What this task involves: Reproduce only the lines of the material below that start at the line containing "636L826 624L864 614L872" and stop at the line containing "734L824 744L864 750M856". Keep both end lines.

Listed records:

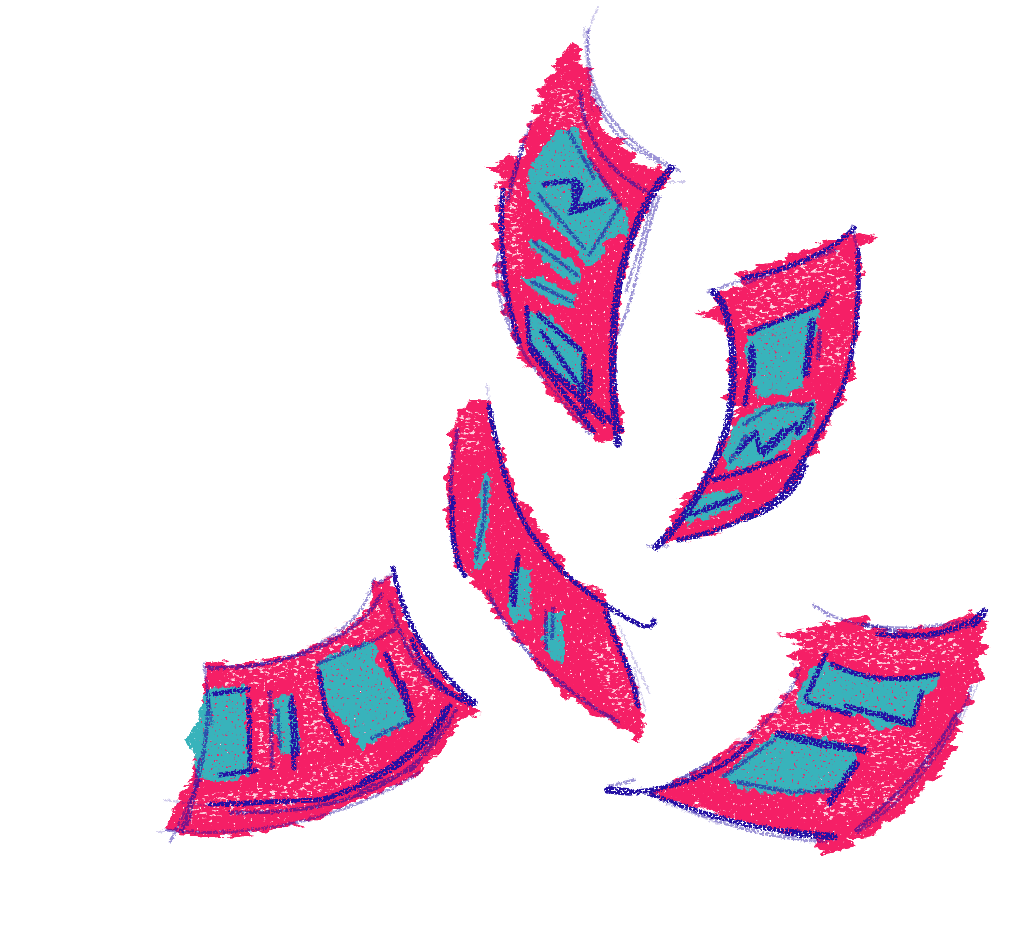
<!DOCTYPE html>
<html lang="en">
<head>
<meta charset="utf-8">
<title>Falling leaflets</title>
<style>
:root { --paper: #ffffff; --pink: #f51f66; --teal: #38b3bb; --ink: #2410a4; }
html, body { margin: 0; height: 100%; overflow: hidden; background: var(--paper); }
svg { display: block; width: 1014px; height: 941px; }
.sheet { fill: var(--pink); filter: url(#crayon-fill); }
.rub { fill: none; stroke: #ffd0de; stroke-width: 24; filter: url(#crayon-specks); }
.panel { fill: var(--teal); filter: url(#crayon-panel); }
.ink { fill: none; stroke: var(--ink); stroke-linecap: round; stroke-linejoin: round; filter: url(#crayon-line); }
.fine { stroke-width: 3; }
.mid { stroke-width: 5; }
.bold { stroke-width: 7.5; }
.faint { stroke-width: 3; opacity: .45; }
.ghost { stroke-width: 2; opacity: .22; }
.shade { stroke-width: 4; opacity: .6; }
</style>
</head>
<body>
<svg viewBox="0 0 1014 941" role="img" aria-label="Five pink crayon leaflets with teal panels tumbling through the air">
<defs>
  <filter id="crayon-fill" filterUnits="userSpaceOnUse" x="0" y="0" width="1014" height="941" color-interpolation-filters="sRGB">
    <feTurbulence type="fractalNoise" baseFrequency=".07 .16" numOctaves="3" seed="4" result="wobble"/>
    <feDisplacementMap in="SourceGraphic" in2="wobble" scale="13" xChannelSelector="R" yChannelSelector="G" result="rough"/>
    <feTurbulence type="fractalNoise" baseFrequency=".3" numOctaves="2" seed="9"/>
    <feColorMatrix values="0 0 0 0 0  0 0 0 0 0  0 0 0 0 0  -9 0 0 0 7.2" result="grain"/>
    <feComposite in="rough" in2="grain" operator="in"/>
  </filter>
  <filter id="crayon-panel" filterUnits="userSpaceOnUse" x="0" y="0" width="1014" height="941" color-interpolation-filters="sRGB">
    <feTurbulence type="fractalNoise" baseFrequency=".12" numOctaves="3" seed="6" result="wobble"/>
    <feDisplacementMap in="SourceGraphic" in2="wobble" scale="11" xChannelSelector="R" yChannelSelector="G" result="rough"/>
    <feTurbulence type="fractalNoise" baseFrequency=".35" numOctaves="2" seed="3"/>
    <feColorMatrix values="0 0 0 0 0  0 0 0 0 0  0 0 0 0 0  -9 0 0 0 7" result="grain"/>
    <feComposite in="rough" in2="grain" operator="in"/>
  </filter>
  <filter id="crayon-specks" filterUnits="userSpaceOnUse" x="0" y="0" width="1014" height="941" color-interpolation-filters="sRGB">
    <feTurbulence type="fractalNoise" baseFrequency=".17 .34" numOctaves="3" seed="12"/>
    <feColorMatrix values="0 0 0 0 0  0 0 0 0 0  0 0 0 0 0  9 0 0 0 -5.3" result="grain"/>
    <feComposite in="SourceGraphic" in2="grain" operator="in"/>
  </filter>
  <filter id="crayon-line" filterUnits="userSpaceOnUse" x="0" y="0" width="1014" height="941" color-interpolation-filters="sRGB">
    <feTurbulence type="fractalNoise" baseFrequency=".35" numOctaves="2" seed="7" result="wobble"/>
    <feDisplacementMap in="SourceGraphic" in2="wobble" scale="4" xChannelSelector="R" yChannelSelector="G" result="rough"/>
    <feTurbulence type="fractalNoise" baseFrequency=".5" numOctaves="2" seed="2"/>
    <feColorMatrix values="0 0 0 0 0  0 0 0 0 0  0 0 0 0 0  -7 0 0 0 4.6" result="grain"/>
    <feComposite in="rough" in2="grain" operator="in"/>
  </filter>
</defs>

<g id="leaflet-top">
  <path class="sheet" d="M571 42L582 50L578 58L590 70L594 88L592 98L602 110L600 124L612 138L628 138L622 146L634 154L630 162L658 168L672 172L662 188L652 196L646 214L636 234L630 256L624 280L620 312L616 350L616 395L622 418L626 432L612 438L596 441L588 430L574 420L562 406L546 392L544 380L530 368L514 360L520 350L510 334L514 322L500 312L508 300L494 284L504 276L492 266L502 256L492 244L502 234L490 226L502 214L494 206L504 198L496 182L508 180L486 166L522 154L526 146L518 146L530 130L524 124L540 116L530 108L546 100L536 92L546 84L544 78L554 72L552 64L562 58Z"/>
  <g class="rub"><path d="M560 86L580 122M552 112L590 126M508 180L512 270"/></g>
  <g class="panel">
    <path d="M556 130L576 128L588 158L612 196L626 210L630 234L606 238L604 256L586 268L574 246L546 220L526 194L532 166Z"/>
    <path d="M526 242L542 240L580 268L578 286L556 272Z"/>
    <path d="M520 278L538 276L574 294L576 308L552 304Z"/>
    <path d="M528 312L548 314L582 350L586 394L560 376L530 346Z"/>
  </g>
  <g class="ink">
    <path class="bold" d="M671 168C642 202 621 252 615 310C611 360 612 400 618 444"/>
    <path class="faint" d="M660 196C642 238 636 296 618 334M656 192L626 292M588 30C584 94 612 138 680 171M592 88C606 138 640 154 672 168"/>
    <path class="ghost" d="M598 8C580 40 588 66 592 110M584 28L588 76M654 182L684 182"/>
    <path class="mid" d="M503 190C498 244 506 300 519 342M530 350L594 432"/>
    <path class="faint" d="M531 122L510 184M498 254C492 300 510 342 546 382M500 262L508 318L526 358L590 434"/>
    <path class="shade" d="M522 146L508 200M580 92C584 142 612 176 652 194M569 132L594 178M590 160L620 204"/>
    <path class="shade" d="M538 194L584 248M620 206L590 254M534 242L578 276M532 282L572 302"/>
    <path class="mid" d="M544 184L575 180L582 187L570 213L604 200"/>
    <path class="bold" d="M575 182L576 210L600 202"/>
    <path class="mid" d="M527 308L529 344L556 374L622 430M538 314L580 350M542 332L584 392L586 412M584 356L584 412M590 372L590 392M540 360L604 422"/>
  </g>
</g>

<g id="leaflet-right">
  <path class="sheet" d="M733 274L768 264L800 252L828 240L854 232L876 236L868 246L858 250L862 266L856 274L864 270L856 290L862 302L856 322L860 334L850 348L856 374L842 390L846 402L832 412L826 432L818 440L820 450L802 462L800 478L780 494L772 506L744 520L716 532L684 542L660 540L674 524L670 516L688 500L676 496L700 486L708 470L722 460L718 446L732 432L726 416L742 408L724 400L734 382L726 366L734 348L722 324L696 314L718 306L712 296L746 286Z"/>
  <g class="rub"><path d="M750 290L846 256M820 270L852 300M738 318L810 296M840 330L830 370"/></g>
  <g class="panel">
    <path d="M750 334L782 318L818 308L816 336L804 348L808 372L796 390L758 400L752 378L744 346Z"/>
    <path d="M734 424L764 404L816 402L814 426L794 442L774 458L728 472L722 456Z"/>
    <path d="M682 512L700 494L740 490L742 504L712 516L688 524Z"/>
  </g>
  <g class="ink">
    <path class="bold" d="M714 292C738 318 734 382 730 412C720 464 692 514 656 547M804 466C794 496 764 512 744 518"/>
    <path class="mid" d="M858 250C860 316 854 376 830 412C814 442 804 460 786 486M854 228C834 252 786 270 744 278M798 480C764 516 718 532 678 540"/>
    <path class="faint" d="M852 226L858 254M708 292L742 280M858 258L860 302M648 546L668 546M836 250L744 284M856 318C850 390 814 454 780 492"/>
    <path class="mid" d="M752 346L750 376L745 404M750 332L822 304L828 294"/>
    <path class="bold" d="M812 322L806 374M752 350L752 374"/>
    <path class="shade" d="M820 330L818 360M744 424L774 406L812 404L808 430M730 462L746 436"/>
    <path class="mid" d="M738 452L756 432L760 452L784 430M764 454L796 424L798 434L812 406"/>
    <path class="mid" d="M714 480L754 468L788 455M706 508L740 496M692 514L728 502"/>
  </g>
</g>

<g id="leaflet-middle">
  <path class="sheet" d="M460 408L470 400L488 402L492 426L496 444L506 446L508 474L514 480L516 502L532 506L538 528L546 536L550 550L562 556L566 572L582 584L600 588L608 606L606 616L618 634L624 658L632 674L638 694L644 726L640 742L628 730L616 726L600 716L590 712L572 696L566 700L548 676L536 666L530 650L514 638L508 624L496 618L488 600L476 588L470 576L456 568L452 540L446 514L450 492L444 482L452 460L452 434Z"/>
  <g class="rub"><path d="M466 412L474 452M594 640L628 710"/></g>
  <g class="panel">
    <path d="M482 474L492 476L488 512L486 564L474 570L474 540L480 516Z"/>
    <path d="M512 570L530 568L532 616L516 624L508 606Z"/>
    <path d="M546 614L564 614L564 664L552 658L542 640Z"/>
  </g>
  <g class="ink">
    <path class="mid" d="M489 406C500 464 512 512 540 546C568 584 614 612 640 625Q654 630 654 620M606 612C616 646 632 666 638 706"/>
    <path class="mid" d="M453 498C450 530 454 560 465 576"/>
    <path class="shade" d="M458 430C446 478 450 536 462 570M488 592C510 640 552 684 618 722M612 632L638 694"/>
    <path class="ghost" d="M487 384L490 412M618 624L650 694M634 668L646 712M452 450L448 510"/>
    <path class="shade" d="M486 482L484 520L476 558M546 612L546 648M553 608L552 638"/>
    <path class="mid" d="M518 556L514 604M512 574L512 600"/>
  </g>
</g>

<g id="leaflet-left">
  <path class="sheet" d="M204 664L226 660L230 666L272 660L302 652L340 632L366 610L374 596L372 580L390 578L398 594L404 620L420 644L432 660L450 684L468 700L480 714L462 718L452 730L446 746L430 760L420 774L404 782L384 790L350 804L316 820L280 828L240 836L204 838L178 834L166 826L178 800L190 780L198 754L202 710Z"/>
  <g class="rub"><path d="M224 680L300 664L382 612M188 808L280 798L376 760M266 696L268 770M308 680L320 750M396 640L428 702"/></g>
  <g class="panel">
    <path d="M206 690L248 684L246 710L250 774L226 782L196 780L194 754L184 740L196 724Z"/>
    <path d="M274 698L290 694L298 726L300 752L284 754L274 734Z"/>
    <path d="M316 664L342 648L374 640L378 666L396 688L412 720L390 734L364 748L352 734L330 708Z"/>
  </g>
  <g class="ink">
    <path class="mid" d="M393 568C402 618 424 660 474 703M412 640C424 676 446 694 470 704M450 706C424 750 376 784 320 800C290 800 252 804 210 804"/>
    <path class="bold" d="M446 710C430 744 396 768 364 782M462 698L474 703"/>
    <path class="shade" d="M382 594C356 638 296 668 208 668M208 692C210 748 194 798 182 830M200 760L188 824M456 710C420 784 340 816 230 812M390 602C406 658 430 690 462 700M446 718L414 768L360 792"/>
    <path class="faint" d="M374 580C364 626 308 660 240 668M166 830C254 840 346 818 420 772M200 780L170 842M204 664L212 724M392 576L378 584"/>
    <path class="ghost" d="M158 832L186 828M164 800L210 806M390 574L366 594"/>
    <path class="mid" d="M214 694L248 689M249 700L250 772M220 775L256 770M292 698L297 754M293 742L294 768"/>
    <path class="shade" d="M270 692L272 768M278 710L280 748M318 664L384 636L396 628M372 738L412 720"/>
    <path class="mid" d="M319 672L326 714L342 744M386 654L412 716"/>
    <path class="bold" d="M402 684L410 714M292 704L296 750"/>
  </g>
</g>

<g id="leaflet-bottom-right">
  <path class="sheet" d="M778 636L826 624L864 614L872 622L858 628L900 630L940 626L972 612L990 622L980 634L986 650L978 660L984 678L966 688L972 702L958 718L962 730L948 744L958 748L942 764L946 770L926 782L920 796L906 804L902 816L878 824L876 834L848 840L856 846L820 854L814 836L780 830L736 820L700 806L672 804L648 794L676 780L704 768L720 752L748 738L760 720L782 706L784 694L798 688L790 674L802 660L786 656L804 646Z"/>
  <g class="rub"><path d="M800 640L900 650L964 650M850 648L916 666M736 752L774 730L920 742M868 760L930 754M820 810L900 790M790 692L780 716"/></g>
  <g class="panel">
    <path d="M818 662L842 668L880 680L938 674L934 690L920 700L914 724L876 730L862 716L826 708L800 714L796 698L804 680Z"/>
    <path d="M722 776L746 756L776 734L828 738L858 752L852 770L836 790L800 794L742 790Z"/>
  </g>
  <g class="ink">
    <path class="mid" d="M984 610C966 632 916 640 878 634M607 790C652 800 728 772 752 740M650 794C706 816 760 832 834 836"/>
    <path class="bold" d="M984 612L974 624M608 790L630 792M786 832L834 837"/>
    <path class="faint" d="M814 604C840 630 918 636 984 616M814 606L830 616M610 786L634 780M800 668C790 700 764 728 728 752M972 686C952 744 910 798 858 832M662 798C718 826 770 838 826 842"/>
    <path class="shade" d="M862 624L924 638L968 626M956 714C934 758 902 792 856 830M720 758L656 792"/>
    <path class="ghost" d="M980 680L960 722M668 804L720 824M794 664L802 688"/>
    <path class="mid" d="M826 654L806 698M832 664C862 680 900 682 938 674M846 706L912 724M808 702L850 714M922 692L912 724"/>
    <path class="bold" d="M778 734L824 744L864 750M856 764L830 802M880 715L912 724"/>
    <path class="shade" d="M724 776L774 740M736 782L790 792L842 790"/>
  </g>
</g>
</svg>
</body>
</html>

Expected answer:
  <path class="sheet" d="M778 636L826 624L864 614L872 622L858 628L900 630L940 626L972 612L990 622L980 634L986 650L978 660L984 678L966 688L972 702L958 718L962 730L948 744L958 748L942 764L946 770L926 782L920 796L906 804L902 816L878 824L876 834L848 840L856 846L820 854L814 836L780 830L736 820L700 806L672 804L648 794L676 780L704 768L720 752L748 738L760 720L782 706L784 694L798 688L790 674L802 660L786 656L804 646Z"/>
  <g class="rub"><path d="M800 640L900 650L964 650M850 648L916 666M736 752L774 730L920 742M868 760L930 754M820 810L900 790M790 692L780 716"/></g>
  <g class="panel">
    <path d="M818 662L842 668L880 680L938 674L934 690L920 700L914 724L876 730L862 716L826 708L800 714L796 698L804 680Z"/>
    <path d="M722 776L746 756L776 734L828 738L858 752L852 770L836 790L800 794L742 790Z"/>
  </g>
  <g class="ink">
    <path class="mid" d="M984 610C966 632 916 640 878 634M607 790C652 800 728 772 752 740M650 794C706 816 760 832 834 836"/>
    <path class="bold" d="M984 612L974 624M608 790L630 792M786 832L834 837"/>
    <path class="faint" d="M814 604C840 630 918 636 984 616M814 606L830 616M610 786L634 780M800 668C790 700 764 728 728 752M972 686C952 744 910 798 858 832M662 798C718 826 770 838 826 842"/>
    <path class="shade" d="M862 624L924 638L968 626M956 714C934 758 902 792 856 830M720 758L656 792"/>
    <path class="ghost" d="M980 680L960 722M668 804L720 824M794 664L802 688"/>
    <path class="mid" d="M826 654L806 698M832 664C862 680 900 682 938 674M846 706L912 724M808 702L850 714M922 692L912 724"/>
    <path class="bold" d="M778 734L824 744L864 750M856 764L830 802M880 715L912 724"/>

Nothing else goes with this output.